Students Drive Overhaul of School Lunch
Students in Niles Township High School District 219 in Skokie, Ill., were getting tired of paying more money for healthy foods at lunch and craved nutritious meals with a variety of flavors and choices at a fair price. Students were actually paying more for salad and carrot sticks than unhealthy foods such as pizza or fries. In early 2010, they asked the school board to make changes in the food. Because of the growing rates of diabetes and obesity in school-aged children around the nation, board members had to act.
Last August, about 18 months after the district’s board started considering overhauling its school lunch program, the district implemented a five-year sustainable food program with a Chicago-based company called Organic Life, despite the fact that Congress knocked down measures by the U.S. Department of Agriculture to improve nutrition in school lunches a few months later.
The process for the new program started in early 2010 after initiative from students, when the district created a wellness committee comprised of teachers and staff that met with students and conducted surveys to find out how students felt about lunch choices. Students participated in taste tests and the district eventually chose Organic Life with the help of student input.
“Including students in the process of creating the environment in which they live and learn every day is an essential component to creating an environment that is respected and embraced by those who use it and is part of our long-term goal to teach leadership,” says Superintendent Nanciann Gatta.
Local and Organic
At the start of the school year, under the supervision of the National School Lunch Program (NSLP), Organic Life started serving local and organic food that makes up seven complete lunches every day at three high schools serving 4,800 students. The district will save $600,000 per year with NSLP funds and Organic Life.
Lunches include a main course—such as pasta primavera tossed in lightly roasted garlic and herb oil or free-range chicken—organic steamed vegetables and fresh organic fruit. Green plate specials, which are the cheapest and healthiest meals, are $2.25 each or free for students who qualify for free or reduced-price lunches, which is about 31 percent of the student population.
Sheri Doniger, vice president of the school board, played an essential role in seeing this initiative through. “We look at lunch as an extension of the classroom and as another period,” she says. “For a lot of our kids, this is the only healthy meal they get all day and the only way to show them what a healthy meal looks like.”
Paul O’Malley, assistant superintendent of business services, says this five-year plan allows for gradual change. “We didn’t want the provider to change the food in the first year,” he explains. “We have to explore which foods are helpful, and we have a five-year progression to change food practices and increase organic food purchasing.”
Based on feedback from students, the community and school board, District 219 came up with 67 different strategies to implement over five years. These practices include buying local and organic fruits, vegetables and meats, purchasing kitchen clothing made from organic cotton, and hanging signs about nutrition around the cafeteria.

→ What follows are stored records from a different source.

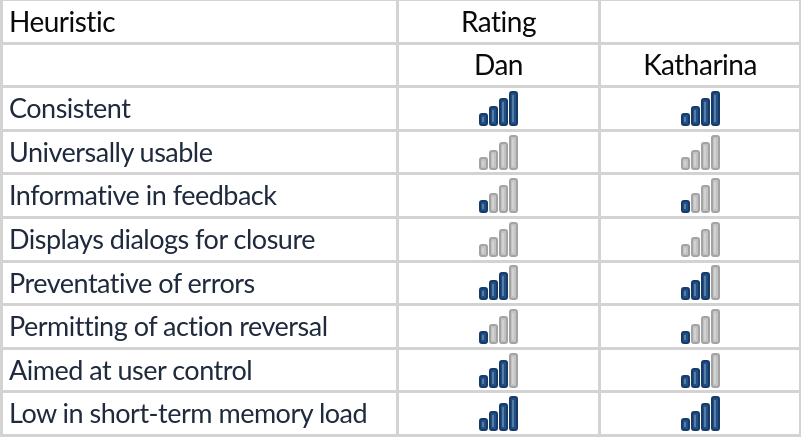
<!DOCTYPE html>
<html lang="en">
<head>
<meta charset="utf-8">
<title>Heuristic ratings</title>
<style>
:root {
  --paper: #ffffff;
  --rule: #d3d3d3;
  --heading: #0a0a0a;
  --label: #1f2a3c;
  --bar-on: #1f5088;
  --bar-on-edge: #173a66;
  --bar-off: #c3c3c3;
  --bar-off-edge: #a3a3a3;
}
* { box-sizing: border-box; }
body {
  margin: 0;
  width: 801px;
  height: 439px;
  overflow: hidden;
  background: var(--paper);
  font: 27px/1.2 Lato, "Open Sans", sans-serif;
  letter-spacing: -0.5px;
  color: var(--label);
}
.symbols { position: absolute; width: 0; height: 0; }
.ratings {
  display: grid;
  grid-template-columns: 393px 199px 198px;
  grid-template-rows: repeat(10, 1fr);
  gap: 3px;
  width: 801px;
  height: 437px;
  padding: 1px 2px 3px 3px;
  background: var(--rule);
}
.row { display: contents; }
.cell {
  display: flex;
  align-items: center;
  justify-content: center;
  min-height: 0;
  background: var(--paper);
  white-space: nowrap;
}
.cell:first-child { justify-content: flex-start; padding-left: 6px; }
.heading .cell { font-size: 28px; color: var(--heading); }
.bars { display: block; width: 39px; height: 35px; }
.on { fill: var(--bar-on); stroke: var(--bar-on-edge); }
.off { fill: var(--bar-off); stroke: var(--bar-off-edge); }
</style>
</head>
<body>
<svg class="symbols" aria-hidden="true">
  <defs>
    <g id="bar-1" stroke-width="2"><rect x="1" y="23" width="7" height="11" rx="2"/><path d="M4 26v5" stroke="#fff" stroke-opacity=".25"/></g>
    <g id="bar-2" stroke-width="2"><rect x="11" y="16" width="7" height="18" rx="2"/><path d="M14 19v12" stroke="#fff" stroke-opacity=".25"/></g>
    <g id="bar-3" stroke-width="2"><rect x="21" y="8" width="7" height="26" rx="2"/><path d="M24 11v20" stroke="#fff" stroke-opacity=".25"/></g>
    <g id="bar-4" stroke-width="2"><rect x="31" y="1" width="7" height="33" rx="2"/><path d="M34 4v27" stroke="#fff" stroke-opacity=".25"/></g>
    <g id="rating-0"><use href="#bar-1" class="off"/><use href="#bar-2" class="off"/><use href="#bar-3" class="off"/><use href="#bar-4" class="off"/></g>
    <g id="rating-1"><use href="#bar-1" class="on"/><use href="#bar-2" class="off"/><use href="#bar-3" class="off"/><use href="#bar-4" class="off"/></g>
    <g id="rating-3"><use href="#bar-1" class="on"/><use href="#bar-2" class="on"/><use href="#bar-3" class="on"/><use href="#bar-4" class="off"/></g>
    <g id="rating-4"><use href="#bar-1" class="on"/><use href="#bar-2" class="on"/><use href="#bar-3" class="on"/><use href="#bar-4" class="on"/></g>
  </defs>
</svg>
<main class="ratings" role="table" aria-label="Heuristic ratings">
  <div class="row heading" role="row">
    <div class="cell" role="columnheader">Heuristic</div>
    <div class="cell" role="columnheader">Rating</div>
    <div class="cell" role="columnheader"></div>
  </div>
  <div class="row heading" role="row">
    <div class="cell" role="columnheader"></div>
    <div class="cell" role="columnheader">Dan</div>
    <div class="cell" role="columnheader">Katharina</div>
  </div>
  <div class="row" role="row">
    <div class="cell" role="rowheader">Consistent</div>
    <div class="cell" role="cell"><svg class="bars" role="img" aria-label="4 of 4"><use href="#rating-4"/></svg></div>
    <div class="cell" role="cell"><svg class="bars" role="img" aria-label="4 of 4"><use href="#rating-4"/></svg></div>
  </div>
  <div class="row" role="row">
    <div class="cell" role="rowheader">Universally usable</div>
    <div class="cell" role="cell"><svg class="bars" role="img" aria-label="0 of 4"><use href="#rating-0"/></svg></div>
    <div class="cell" role="cell"><svg class="bars" role="img" aria-label="0 of 4"><use href="#rating-0"/></svg></div>
  </div>
  <div class="row" role="row">
    <div class="cell" role="rowheader">Informative in feedback</div>
    <div class="cell" role="cell"><svg class="bars" role="img" aria-label="1 of 4"><use href="#rating-1"/></svg></div>
    <div class="cell" role="cell"><svg class="bars" role="img" aria-label="1 of 4"><use href="#rating-1"/></svg></div>
  </div>
  <div class="row" role="row">
    <div class="cell" role="rowheader">Displays dialogs for closure</div>
    <div class="cell" role="cell"><svg class="bars" role="img" aria-label="0 of 4"><use href="#rating-0"/></svg></div>
    <div class="cell" role="cell"><svg class="bars" role="img" aria-label="0 of 4"><use href="#rating-0"/></svg></div>
  </div>
  <div class="row" role="row">
    <div class="cell" role="rowheader">Preventative of errors</div>
    <div class="cell" role="cell"><svg class="bars" role="img" aria-label="3 of 4"><use href="#rating-3"/></svg></div>
    <div class="cell" role="cell"><svg class="bars" role="img" aria-label="3 of 4"><use href="#rating-3"/></svg></div>
  </div>
  <div class="row" role="row">
    <div class="cell" role="rowheader">Permitting of action reversal</div>
    <div class="cell" role="cell"><svg class="bars" role="img" aria-label="1 of 4"><use href="#rating-1"/></svg></div>
    <div class="cell" role="cell"><svg class="bars" role="img" aria-label="1 of 4"><use href="#rating-1"/></svg></div>
  </div>
  <div class="row" role="row">
    <div class="cell" role="rowheader">Aimed at user control</div>
    <div class="cell" role="cell"><svg class="bars" role="img" aria-label="3 of 4"><use href="#rating-3"/></svg></div>
    <div class="cell" role="cell"><svg class="bars" role="img" aria-label="3 of 4"><use href="#rating-3"/></svg></div>
  </div>
  <div class="row" role="row">
    <div class="cell" role="rowheader">Low in short-term memory load</div>
    <div class="cell" role="cell"><svg class="bars" role="img" aria-label="4 of 4"><use href="#rating-4"/></svg></div>
    <div class="cell" role="cell"><svg class="bars" role="img" aria-label="4 of 4"><use href="#rating-4"/></svg></div>
  </div>
</main>
</body>
</html>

The district plans to increase sustainable practices each year and to reduce costs while doing so. Organic and local food purchases started at 20 percent of the total cost of foods purchased and will increase by 5 percent each year. Employees are measuring the amount of water, gas and electricity used not just to reduce costs, but to build consciousness. They also started measuring food waste in the kitchen in November and are looking for a way to begin composting waste.